American allies in Asia hailed the re-election of President Bush as a victory for the global war on terror and expressed hope his second term would help defuse nuclear tensions on the Korean Peninsula. Others in the region feared another Bush term could lead to more global turmoil.
In Europe, meanwhile, allies alienated by Bush’s first four years in power offered to let bygones be bygones, saying they want to work with the new administration, which claimed a renewed mandate Wednesday.
“It’s a victory for the anti-terrorism cause,” Australian Prime Minister John Howard, a staunch U.S. ally and friend of Bush, told reporters in Sydney on Thursday. “This is a strong reaffirmation of his leadership of the United States in its fight against world terrorism.”
Pakistan, a key ally in the war on terror, also welcomed the re-election, but Information Minister Sheikh Rashid Ahmed said he hoped the world’s Muslims, including Palestinians and Kashmiris, would fare better under the policies of Bush’s second term.
“Muslims were hurt by some of his policies (in his first term), but I hope he will take them along in his upcoming term,” he said.
View from Malaysia's streets
Shopkeeper Harun Abdul Mahmud, 52, said in Malaysia he was “very, very disappointed with the Americans for choosing Bush.”
“I fear he will take actions that could cause the relationship between Muslims and the West to worsen. This will make the world a more dangerous place,” Harun said
Stock markets in Japan, New Zealand and Australia rose Thursday as did their currencies against the U.S. dollar, which slipped on fears that a second Bush term will do little to wind back the American budget deficit. Elsewhere in Asia, stock markets slid back on profit-taking.
Japanese Prime Minister Junichiro Koizumi said he hoped Bush’s win would bring closer ties between Tokyo and Washington.
“The Japan-U.S. alliance is the basis for this country’s security as well as peace and security of the Asia-Pacific region,” he said.
In Seoul, the government said it would continue to “closely cooperate” with Bush for a peaceful resolution of the nuclear dispute with North Korea.
Three rounds of talks on curbing Pyongyang’s nuclear ambitions yielded no breakthroughs, and North Korea rejected a scheduled fourth round. Observers speculated North Korea was holding out for a possible victory by Kerry, who expressed support for bilateral talks favored by the isolated communist nation.
Will North Korea return to table now?
South Korean officials said Thursday they believe North Korea will now return to the six-nation talks among the United States, the two Koreas, China, Japan and Russia.
“North Korea will consider it has to continue to deal with the Bush administration, and there is a possibility that it will respond to the talks,” South Korean Foreign Minister Ban Ki-moon said, according to South Korea’s Yonhap news agency.
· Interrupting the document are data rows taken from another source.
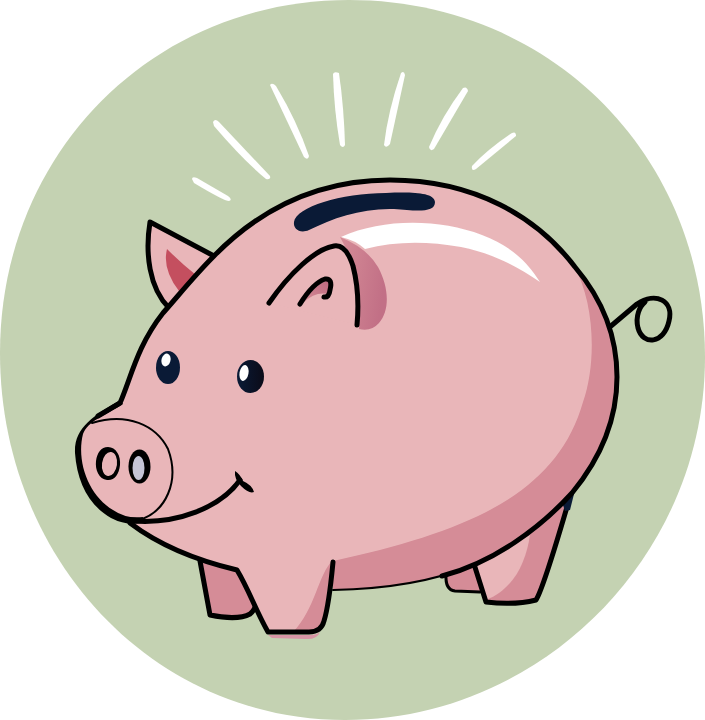
<!DOCTYPE html>
<html lang="en">
<head>
<meta charset="utf-8">
<title>Piggy bank</title>
<style>
:root {
  --sage: #c4d2b2;
  --pink: #e9b6b9;
  --shade: #d58c97;
  --ear-red: #c44f5f;
  --ink: #000;
  --navy: #0a1a36;
  --white: #fff;
  --nostril: #c4c4d6;
}
html, body { margin: 0; background: var(--white); overflow: hidden; }
svg { display: block; width: 705px; height: 720px; }
.badge { fill: var(--sage); }
.skin { fill: var(--pink); }
.shade { fill: var(--shade); }
.inner-ear { fill: var(--ear-red); }
.line { fill: none; stroke: var(--ink); stroke-width: 5; stroke-linecap: round; stroke-linejoin: round; }
.ink { fill: var(--ink); }
.navy { fill: var(--navy); }
.white { fill: var(--white); }
</style>
</head>
<body>
<svg viewBox="0 0 705 720" role="img" aria-label="Pink piggy bank on a green circle">
  <defs>
    <linearGradient id="ear-shadow" x1="0" y1="0" x2="1" y2="0.3">
      <stop offset="0" stop-color="#d58c97"/>
      <stop offset="1" stop-color="#c27086"/>
    </linearGradient>
    <linearGradient id="ear-hollow" x1="0" y1="1" x2="1" y2="0">
      <stop offset="0" stop-color="#d58c97"/>
      <stop offset="1" stop-color="#bd6a80"/>
    </linearGradient>
    <linearGradient id="eye-fill" x1="0" y1="0" x2="1" y2="0">
      <stop offset="0" stop-color="#0a1a36"/>
      <stop offset="1" stop-color="#0b0b18"/>
    </linearGradient>
    <path id="body-shape" d="M120 403C131 378 137 346 163 313C179 295 194 276 214 256C260 209 318 180 390 180C475 180 537 217 575 267C603 300 617 336 617 377C617 421 600 459 572 493C541 527 508 549 470 566C429 583 384 589 333 590L333 562C331 583 329 605 324 621C322 629 317 632 309 632L268 632C256 611 249 590 237 570C199 561 163 548 130 523C105 516 88 498 80 472C73 441 80 425 98 416Z"/>
    <clipPath id="body-clip"><use href="#body-shape"/></clipPath>
  </defs>

  <path class="badge" d="M349 0C551 0 705 156 705 357C705 557 540 720 345 720C149 720 0 554 0 353C0 154 152 0 349 0Z"/>

  <g id="rays" class="white">
    <path d="M192 179Q192 176 197 178L228 196Q233 200 229 201Q224 201 194 183Z"/>
    <path d="M213 122Q215 118 219 122L270 176Q271 180 266 179Q244 161 214 126Z"/>
    <path d="M270 85Q272 82 276 86Q297 121 309 156Q308 161 304 157Z"/>
    <path d="M333 74Q334 71 339 73Q344 108 345 145Q343 149 340 145Q334 110 333 74Z"/>
    <path d="M401 73Q404 70 405 75L390 144Q386 149 384 145Q388 111 401 73Z"/>
    <path d="M463 88Q467 86 468 91L434 149Q430 152 429 147Q442 116 463 88Z"/>
    <path d="M512 133Q516 131 516 136L476 169Q471 172 472 166Q488 149 512 133Z"/>
  </g>

  <g id="tail">
    <path class="line" d="M611 326L637 304C656 291 674 301 669 321C664 344 643 346 638 328C635 316 640 306 645 302"/>
  </g>

  <g id="far-ear">
    <path class="skin" d="M214 256L150 222C145 253 149 288 169 308Z"/>
    <path class="inner-ear" d="M167 249Q182 264 196 275L179 291Q162 269 167 249Z"/>
    <path class="line" d="M214 256L150 222C145 253 149 288 169 308"/>
  </g>

  <g id="far-legs">
    <path class="shade" d="M199 560L210 616C224 619 241 620 252 615L257 606L238 570Z"/>
    <path class="line" d="M200 561L210 615C224 618 241 619 250 614Q255 610 256 604"/>
    <path class="shade" d="M446 572Q444 590 455 592L483 591L472 566Z"/>
    <path class="line" d="M446 574Q445 590 455 591L480 592" stroke-width="3" style="stroke-width:3"/>
    <path class="shade" d="M473 563L486 602C502 604 520 604 536 600Q543 588 569 504L570 493Z"/>
    <path class="skin" d="M473 563L486 600C514 589 526 562 530 535L514 542Z"/>
    <path class="line" d="M474 564L486 602C502 604 520 604 536 600Q543 589 567 507"/>
    <path class="navy" d="M562 502L575 490L570 510L565 511Z"/>
  </g>

  <g id="body">
    <use href="#body-shape" class="skin"/>
    <g clip-path="url(#body-clip)">
      <path class="shade" d="M573 264C596 304 596 365 583 402C557 493 471 531 333 561L325 600L480 590L640 480V330Z"/>
      <path class="shade" d="M333 560C318 574 315 611 292 633L325 634L336 600Z"/>
    </g>
    <path class="line" d="M130 523C163 548 199 561 237 570C249 590 256 611 268 632L309 632C317 632 322 629 324 621C329 605 331 583 333 562"/>
    <path d="M268 635L309 635Q317 635 320 632Q317 640 305 639L272 638Z" fill="#d795a5"/>
    <path class="line" d="M333 590C384 589 429 583 470 566" style="stroke-width:2"/>
    <path class="line" d="M442 576C495 562 541 527 572 493C600 459 617 421 617 377C617 336 603 300 575 267C537 217 475 180 390 180C318 180 260 209 214 256C194 276 179 295 163 313C137 346 131 378 120 403L98 416"/>
  </g>

  <path id="coin-slot" class="navy" d="M294 222C296 207 341 193 386 193C410 192 434 192 435 202C435 213 417 211 394 209C362 208 333 218 309 230C300 234 293 229 294 222Z"/>
  <path id="highlight" class="white" d="M341 237C384 218 439 219 482 235C510 246 526 260 540 282C515 265 491 253 461 247C427 241 395 241 365 249Q355 240 341 237Z"/>

  <g id="near-ear">
    <path d="M340 237Q367 248 378 267C388 285 391 309 379 323Q371 332 359 329Q360 281 349 254Z" fill="url(#ear-shadow)"/>
    <path class="skin" d="M269 303C289 274 315 249 334 246Q346 244 353 266Q360 293 357 325Z"/>
    <path class="line" d="M269 303C289 274 315 249 334 246Q346 244 353 266Q360 293 357 325"/>
    <path d="M303 303Q315 285 326 281Q332 280 330 295Q317 290 303 303Z" fill="url(#ear-hollow)"/>
    <path class="line" d="M300 304Q313 283 325 279Q333 278 330 290Q329 298 324 297"/>
  </g>

  <g id="eyes">
    <ellipse class="navy" cx="168" cy="367.500" rx="12" ry="16.500"/>
    <ellipse class="white" cx="166" cy="360" rx="4.500" ry="6.500" transform="rotate(15 166 360)"/>
    <ellipse cx="250.500" cy="376.500" rx="13.500" ry="16.500" fill="url(#eye-fill)"/>
    <ellipse class="white" cx="244" cy="373" rx="4.500" ry="8" transform="rotate(10 244 373)"/>
  </g>

  <g id="snout">
    <path class="skin" d="M98 421C127 414 156 425 168 449C180 481 166 512 139 519C105 520 82 489 79 456Q78 431 98 421Z"/>
    <path class="line" d="M92 423C127 412 156 425 168 449C180 481 166 512 139 520" style="stroke-width:2"/>
    <path class="ink" d="M120 400L123 404C104 416 88 421 83 434C76 462 89 496 113 510Q126 519 143 517L142 523Q126 526 111 518C88 505 77 481 75 453C74 427 94 416 120 400Z"/>
    <path class="ink" d="M108 447C116 447 121 456 120 465C119 475 114 481 107 480C99 479 95 470 96 461C97 453 101 447 108 447Z"/>
    <ellipse class="skin" cx="109.500" cy="464" rx="7.500" ry="12" transform="rotate(8 109.500 464)"/>
    <ellipse class="ink" cx="139.500" cy="466.500" rx="11" ry="17"/>
    <ellipse cx="138.500" cy="468" rx="6" ry="12" fill="var(--nostril)"/>
  </g>

  <g id="smile">
    <path class="line" d="M134 521C177 524 220 508 240 480"/>
    <path class="ink" d="M235 471Q240 474 243 481Q252 485 254 492Q249 494 241 486Q234 479 235 471Z"/>
  </g>
</svg>
</body>
</html>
North Korea did not immediately comment on Bush’s re-election.
Chinese President Hu Jintao said Beijing looked forward to promoting “constructive cooperative relations” with Washington.
China opposed the war in Iraq, but China-U.S. relations have been mostly smooth over the past few years as its economy and trade with the United States have expanded.
The two countries have played “a positive role in promoting peace and development in Asia Pacific and rest of the world,” Hu was cited as saying by the Xinhua news agency.
Philippine President Gloria Macapagal Arroyo, who embraced the U.S.-led war on terror, congratulated Bush, saying, “Our shared political vision encompasses not only blood shed in war but energies put forth to win the peace in many parts of the world, including in our own country.”
Indonesia knows stakes in war on terror
Indonesia, the world’s most populous Muslim nation, which has been hit by a string of deadly attacks by al-Qaida-linked terrorists in recent years, pledged to work closely with Bush in the fight against terrorism.
“As countries that have fallen victims to terrorism, the United States and Indonesia are only too painfully aware of what is at stake,” Foreign Ministry spokesman Marty Natalegawa said.
In Europe, French President Jacques Chirac sent a congratulatory letter saying he hoped Bush’s second term “will be the occasion for strengthening the French-American friendship.”
“We will be unable to find satisfying responses to the numerous challenges that confront us today without a close trans-Atlantic partnership,” wrote Chirac.
German Chancellor Gerhard Schroeder, who also clashed with Bush over Iraq, wrote the president a congratulatory letter expressing “great expectations” for renewed cooperation.
Election interest in Europe was intense, as was the disappointment many felt over Bush’s victory.
“There is a major and lasting lack of understanding between the American people and the rest of the world, in both directions,” said Hubert Vedrine, a former French foreign minister. “Almost all nations, with perhaps three or four exceptions, wanted change.”